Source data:
•••

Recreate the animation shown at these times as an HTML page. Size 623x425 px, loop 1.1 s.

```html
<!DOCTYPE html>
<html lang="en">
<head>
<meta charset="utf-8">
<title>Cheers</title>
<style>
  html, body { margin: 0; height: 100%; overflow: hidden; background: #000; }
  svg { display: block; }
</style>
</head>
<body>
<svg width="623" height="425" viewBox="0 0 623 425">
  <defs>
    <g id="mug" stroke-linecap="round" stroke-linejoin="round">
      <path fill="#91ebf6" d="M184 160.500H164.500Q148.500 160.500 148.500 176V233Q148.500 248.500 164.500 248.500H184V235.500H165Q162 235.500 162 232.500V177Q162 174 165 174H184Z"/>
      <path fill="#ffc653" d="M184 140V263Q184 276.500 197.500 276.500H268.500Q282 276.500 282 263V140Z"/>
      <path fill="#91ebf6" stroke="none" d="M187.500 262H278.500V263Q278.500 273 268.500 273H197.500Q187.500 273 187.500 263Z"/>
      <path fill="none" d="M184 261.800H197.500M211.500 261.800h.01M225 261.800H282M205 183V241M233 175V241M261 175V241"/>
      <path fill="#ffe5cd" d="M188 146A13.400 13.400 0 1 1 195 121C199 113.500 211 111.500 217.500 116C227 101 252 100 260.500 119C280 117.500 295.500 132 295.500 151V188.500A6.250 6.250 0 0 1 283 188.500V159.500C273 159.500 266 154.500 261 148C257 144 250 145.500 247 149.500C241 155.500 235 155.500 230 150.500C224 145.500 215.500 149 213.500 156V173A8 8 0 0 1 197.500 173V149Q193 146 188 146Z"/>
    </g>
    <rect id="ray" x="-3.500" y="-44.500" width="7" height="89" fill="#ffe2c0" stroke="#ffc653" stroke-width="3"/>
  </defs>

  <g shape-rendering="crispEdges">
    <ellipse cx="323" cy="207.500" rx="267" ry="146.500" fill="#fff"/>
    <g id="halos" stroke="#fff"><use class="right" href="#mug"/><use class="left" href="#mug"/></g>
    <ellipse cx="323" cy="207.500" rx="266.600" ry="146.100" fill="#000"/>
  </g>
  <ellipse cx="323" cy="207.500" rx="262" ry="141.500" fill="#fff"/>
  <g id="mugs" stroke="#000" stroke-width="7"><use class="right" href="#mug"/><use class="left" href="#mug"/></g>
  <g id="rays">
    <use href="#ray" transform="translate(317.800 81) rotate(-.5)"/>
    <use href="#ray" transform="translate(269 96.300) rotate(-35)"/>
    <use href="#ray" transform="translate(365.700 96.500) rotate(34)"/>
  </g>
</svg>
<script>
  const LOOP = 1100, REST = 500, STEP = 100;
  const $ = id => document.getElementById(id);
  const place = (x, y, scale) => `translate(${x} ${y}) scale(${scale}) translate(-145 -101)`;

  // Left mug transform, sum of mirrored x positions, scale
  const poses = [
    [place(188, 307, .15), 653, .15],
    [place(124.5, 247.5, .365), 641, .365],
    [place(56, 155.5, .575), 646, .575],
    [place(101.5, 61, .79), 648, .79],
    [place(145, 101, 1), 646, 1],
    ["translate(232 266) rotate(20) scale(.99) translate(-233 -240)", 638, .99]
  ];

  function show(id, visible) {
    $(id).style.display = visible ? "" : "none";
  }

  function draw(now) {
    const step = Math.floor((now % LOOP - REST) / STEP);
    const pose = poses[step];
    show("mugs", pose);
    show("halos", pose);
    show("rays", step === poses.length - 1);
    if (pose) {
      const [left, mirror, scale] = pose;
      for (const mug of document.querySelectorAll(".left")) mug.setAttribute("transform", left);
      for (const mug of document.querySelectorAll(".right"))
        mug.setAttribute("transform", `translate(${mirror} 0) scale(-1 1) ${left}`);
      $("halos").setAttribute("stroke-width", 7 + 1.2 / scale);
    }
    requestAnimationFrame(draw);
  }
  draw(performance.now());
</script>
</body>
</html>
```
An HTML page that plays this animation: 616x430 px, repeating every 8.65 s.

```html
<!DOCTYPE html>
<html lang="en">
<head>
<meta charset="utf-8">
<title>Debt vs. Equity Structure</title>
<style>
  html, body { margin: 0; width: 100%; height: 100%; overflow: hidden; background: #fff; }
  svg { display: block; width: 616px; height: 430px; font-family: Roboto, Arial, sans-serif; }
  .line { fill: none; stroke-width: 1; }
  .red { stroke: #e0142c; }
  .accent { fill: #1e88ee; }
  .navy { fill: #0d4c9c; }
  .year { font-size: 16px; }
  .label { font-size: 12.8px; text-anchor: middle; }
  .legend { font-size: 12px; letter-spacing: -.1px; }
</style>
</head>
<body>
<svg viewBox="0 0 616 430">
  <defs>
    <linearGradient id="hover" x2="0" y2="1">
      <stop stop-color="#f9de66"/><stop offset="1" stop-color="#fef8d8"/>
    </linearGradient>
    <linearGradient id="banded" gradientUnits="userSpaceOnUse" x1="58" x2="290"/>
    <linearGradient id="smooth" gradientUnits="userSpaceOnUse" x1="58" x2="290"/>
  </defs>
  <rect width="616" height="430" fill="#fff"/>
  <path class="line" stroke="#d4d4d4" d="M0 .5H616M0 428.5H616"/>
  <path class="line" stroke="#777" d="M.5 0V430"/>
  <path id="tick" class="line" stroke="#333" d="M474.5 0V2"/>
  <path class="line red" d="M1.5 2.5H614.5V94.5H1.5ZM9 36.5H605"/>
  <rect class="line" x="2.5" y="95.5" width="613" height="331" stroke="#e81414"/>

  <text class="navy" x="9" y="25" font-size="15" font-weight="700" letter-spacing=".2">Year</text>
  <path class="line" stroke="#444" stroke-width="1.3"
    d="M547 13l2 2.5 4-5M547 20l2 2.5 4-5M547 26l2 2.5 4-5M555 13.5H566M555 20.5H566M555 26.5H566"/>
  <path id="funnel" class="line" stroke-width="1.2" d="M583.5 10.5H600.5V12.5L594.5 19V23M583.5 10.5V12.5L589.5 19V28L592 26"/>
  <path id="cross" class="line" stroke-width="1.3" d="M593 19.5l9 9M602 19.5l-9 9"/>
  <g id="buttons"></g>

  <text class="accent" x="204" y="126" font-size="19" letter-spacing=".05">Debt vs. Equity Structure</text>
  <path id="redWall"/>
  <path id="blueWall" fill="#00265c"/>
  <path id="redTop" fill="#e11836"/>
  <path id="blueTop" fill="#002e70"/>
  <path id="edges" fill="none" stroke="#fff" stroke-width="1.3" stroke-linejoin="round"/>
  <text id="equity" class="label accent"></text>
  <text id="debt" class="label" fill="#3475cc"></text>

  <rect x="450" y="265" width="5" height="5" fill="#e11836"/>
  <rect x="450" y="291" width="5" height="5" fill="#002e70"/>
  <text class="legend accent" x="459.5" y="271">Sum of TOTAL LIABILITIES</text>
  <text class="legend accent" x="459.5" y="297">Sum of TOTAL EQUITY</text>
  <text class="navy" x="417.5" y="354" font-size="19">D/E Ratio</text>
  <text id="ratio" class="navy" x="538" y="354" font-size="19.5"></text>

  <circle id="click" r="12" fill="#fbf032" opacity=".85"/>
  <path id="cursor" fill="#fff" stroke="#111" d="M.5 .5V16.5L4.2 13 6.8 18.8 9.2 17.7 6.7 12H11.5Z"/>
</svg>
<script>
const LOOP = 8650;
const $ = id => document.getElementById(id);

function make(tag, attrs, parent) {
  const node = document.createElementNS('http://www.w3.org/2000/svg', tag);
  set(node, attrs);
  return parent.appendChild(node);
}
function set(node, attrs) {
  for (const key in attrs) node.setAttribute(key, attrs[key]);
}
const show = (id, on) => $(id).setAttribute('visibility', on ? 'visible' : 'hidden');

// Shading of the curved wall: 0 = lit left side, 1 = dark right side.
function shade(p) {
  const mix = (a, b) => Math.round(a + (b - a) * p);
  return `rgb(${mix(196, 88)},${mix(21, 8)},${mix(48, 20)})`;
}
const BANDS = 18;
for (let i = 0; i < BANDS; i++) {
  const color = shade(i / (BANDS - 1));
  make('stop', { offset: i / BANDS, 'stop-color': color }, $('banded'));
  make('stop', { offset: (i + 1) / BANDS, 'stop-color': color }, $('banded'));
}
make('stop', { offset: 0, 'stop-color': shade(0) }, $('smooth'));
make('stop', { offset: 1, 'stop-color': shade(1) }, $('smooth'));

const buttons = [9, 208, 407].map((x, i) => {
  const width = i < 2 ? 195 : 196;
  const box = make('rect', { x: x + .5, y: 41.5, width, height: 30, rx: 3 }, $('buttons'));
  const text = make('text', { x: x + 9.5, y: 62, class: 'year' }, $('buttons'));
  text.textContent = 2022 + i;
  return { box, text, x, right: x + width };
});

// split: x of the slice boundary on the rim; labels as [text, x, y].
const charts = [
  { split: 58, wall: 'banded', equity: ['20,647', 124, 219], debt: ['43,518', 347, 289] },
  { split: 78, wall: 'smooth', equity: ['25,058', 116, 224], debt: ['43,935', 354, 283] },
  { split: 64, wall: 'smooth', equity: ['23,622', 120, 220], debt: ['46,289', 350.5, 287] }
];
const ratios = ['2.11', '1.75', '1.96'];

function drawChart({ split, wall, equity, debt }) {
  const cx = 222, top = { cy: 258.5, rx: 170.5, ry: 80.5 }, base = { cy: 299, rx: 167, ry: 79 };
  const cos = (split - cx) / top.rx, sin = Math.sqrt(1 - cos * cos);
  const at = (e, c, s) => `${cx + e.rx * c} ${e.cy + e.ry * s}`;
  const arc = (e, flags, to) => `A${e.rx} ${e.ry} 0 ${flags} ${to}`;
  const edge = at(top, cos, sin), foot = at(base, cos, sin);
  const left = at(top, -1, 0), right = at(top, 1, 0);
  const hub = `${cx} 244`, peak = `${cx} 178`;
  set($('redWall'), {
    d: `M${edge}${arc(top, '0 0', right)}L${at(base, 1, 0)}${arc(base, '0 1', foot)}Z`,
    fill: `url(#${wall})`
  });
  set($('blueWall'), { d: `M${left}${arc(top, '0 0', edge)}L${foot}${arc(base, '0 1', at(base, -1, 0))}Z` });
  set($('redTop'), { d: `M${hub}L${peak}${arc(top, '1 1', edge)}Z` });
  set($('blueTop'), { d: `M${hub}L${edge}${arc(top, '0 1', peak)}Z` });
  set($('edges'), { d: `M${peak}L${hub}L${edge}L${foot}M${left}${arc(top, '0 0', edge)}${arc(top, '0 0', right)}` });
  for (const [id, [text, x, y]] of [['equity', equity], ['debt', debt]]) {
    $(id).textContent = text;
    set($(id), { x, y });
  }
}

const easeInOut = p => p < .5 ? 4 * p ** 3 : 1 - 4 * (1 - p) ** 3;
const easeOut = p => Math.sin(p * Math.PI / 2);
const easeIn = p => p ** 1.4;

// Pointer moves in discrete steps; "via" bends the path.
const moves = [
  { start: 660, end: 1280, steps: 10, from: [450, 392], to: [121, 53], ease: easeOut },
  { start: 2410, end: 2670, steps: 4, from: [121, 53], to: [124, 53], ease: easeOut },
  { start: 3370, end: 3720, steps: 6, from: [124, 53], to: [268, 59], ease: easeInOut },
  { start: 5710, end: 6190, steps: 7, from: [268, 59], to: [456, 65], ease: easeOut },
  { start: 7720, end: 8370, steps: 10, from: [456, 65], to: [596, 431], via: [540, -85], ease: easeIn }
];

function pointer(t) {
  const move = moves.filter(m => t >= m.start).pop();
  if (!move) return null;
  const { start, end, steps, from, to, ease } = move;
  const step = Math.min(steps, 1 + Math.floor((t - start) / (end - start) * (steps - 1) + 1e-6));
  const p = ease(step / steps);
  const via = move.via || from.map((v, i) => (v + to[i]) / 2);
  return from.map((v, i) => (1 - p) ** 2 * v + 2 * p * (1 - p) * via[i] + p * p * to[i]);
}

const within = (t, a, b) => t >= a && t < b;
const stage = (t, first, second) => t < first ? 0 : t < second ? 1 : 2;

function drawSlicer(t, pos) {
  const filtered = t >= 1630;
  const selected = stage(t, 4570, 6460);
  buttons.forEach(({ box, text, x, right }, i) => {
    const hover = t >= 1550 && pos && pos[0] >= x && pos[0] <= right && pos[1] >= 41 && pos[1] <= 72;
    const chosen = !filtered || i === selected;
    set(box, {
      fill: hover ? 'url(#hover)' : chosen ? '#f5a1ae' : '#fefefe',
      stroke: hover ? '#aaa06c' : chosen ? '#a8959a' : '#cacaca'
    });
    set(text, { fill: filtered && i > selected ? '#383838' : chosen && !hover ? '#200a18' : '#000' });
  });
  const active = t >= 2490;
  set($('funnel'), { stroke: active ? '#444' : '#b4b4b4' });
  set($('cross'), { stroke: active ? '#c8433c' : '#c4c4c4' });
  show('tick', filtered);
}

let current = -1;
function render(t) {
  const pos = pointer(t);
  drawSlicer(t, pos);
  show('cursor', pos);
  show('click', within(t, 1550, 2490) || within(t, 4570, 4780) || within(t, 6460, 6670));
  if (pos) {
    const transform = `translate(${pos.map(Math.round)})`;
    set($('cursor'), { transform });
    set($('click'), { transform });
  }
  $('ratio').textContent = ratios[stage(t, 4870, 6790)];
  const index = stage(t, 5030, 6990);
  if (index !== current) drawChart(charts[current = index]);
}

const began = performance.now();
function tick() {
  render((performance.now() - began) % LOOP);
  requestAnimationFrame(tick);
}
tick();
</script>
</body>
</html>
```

•••

TASK DETAILS: Retrieve all lines from the data that contain the string "Math".

REPLY TO THE EXERCISE:
    const step = Math.floor((now % LOOP - REST) / STEP);
  const mix = (a, b) => Math.round(a + (b - a) * p);
  const cos = (split - cx) / top.rx, sin = Math.sqrt(1 - cos * cos);
const easeOut = p => Math.sin(p * Math.PI / 2);
  const step = Math.min(steps, 1 + Math.floor((t - start) / (end - start) * (steps - 1) + 1e-6));
    const transform = `translate(${pos.map(Math.round)})`;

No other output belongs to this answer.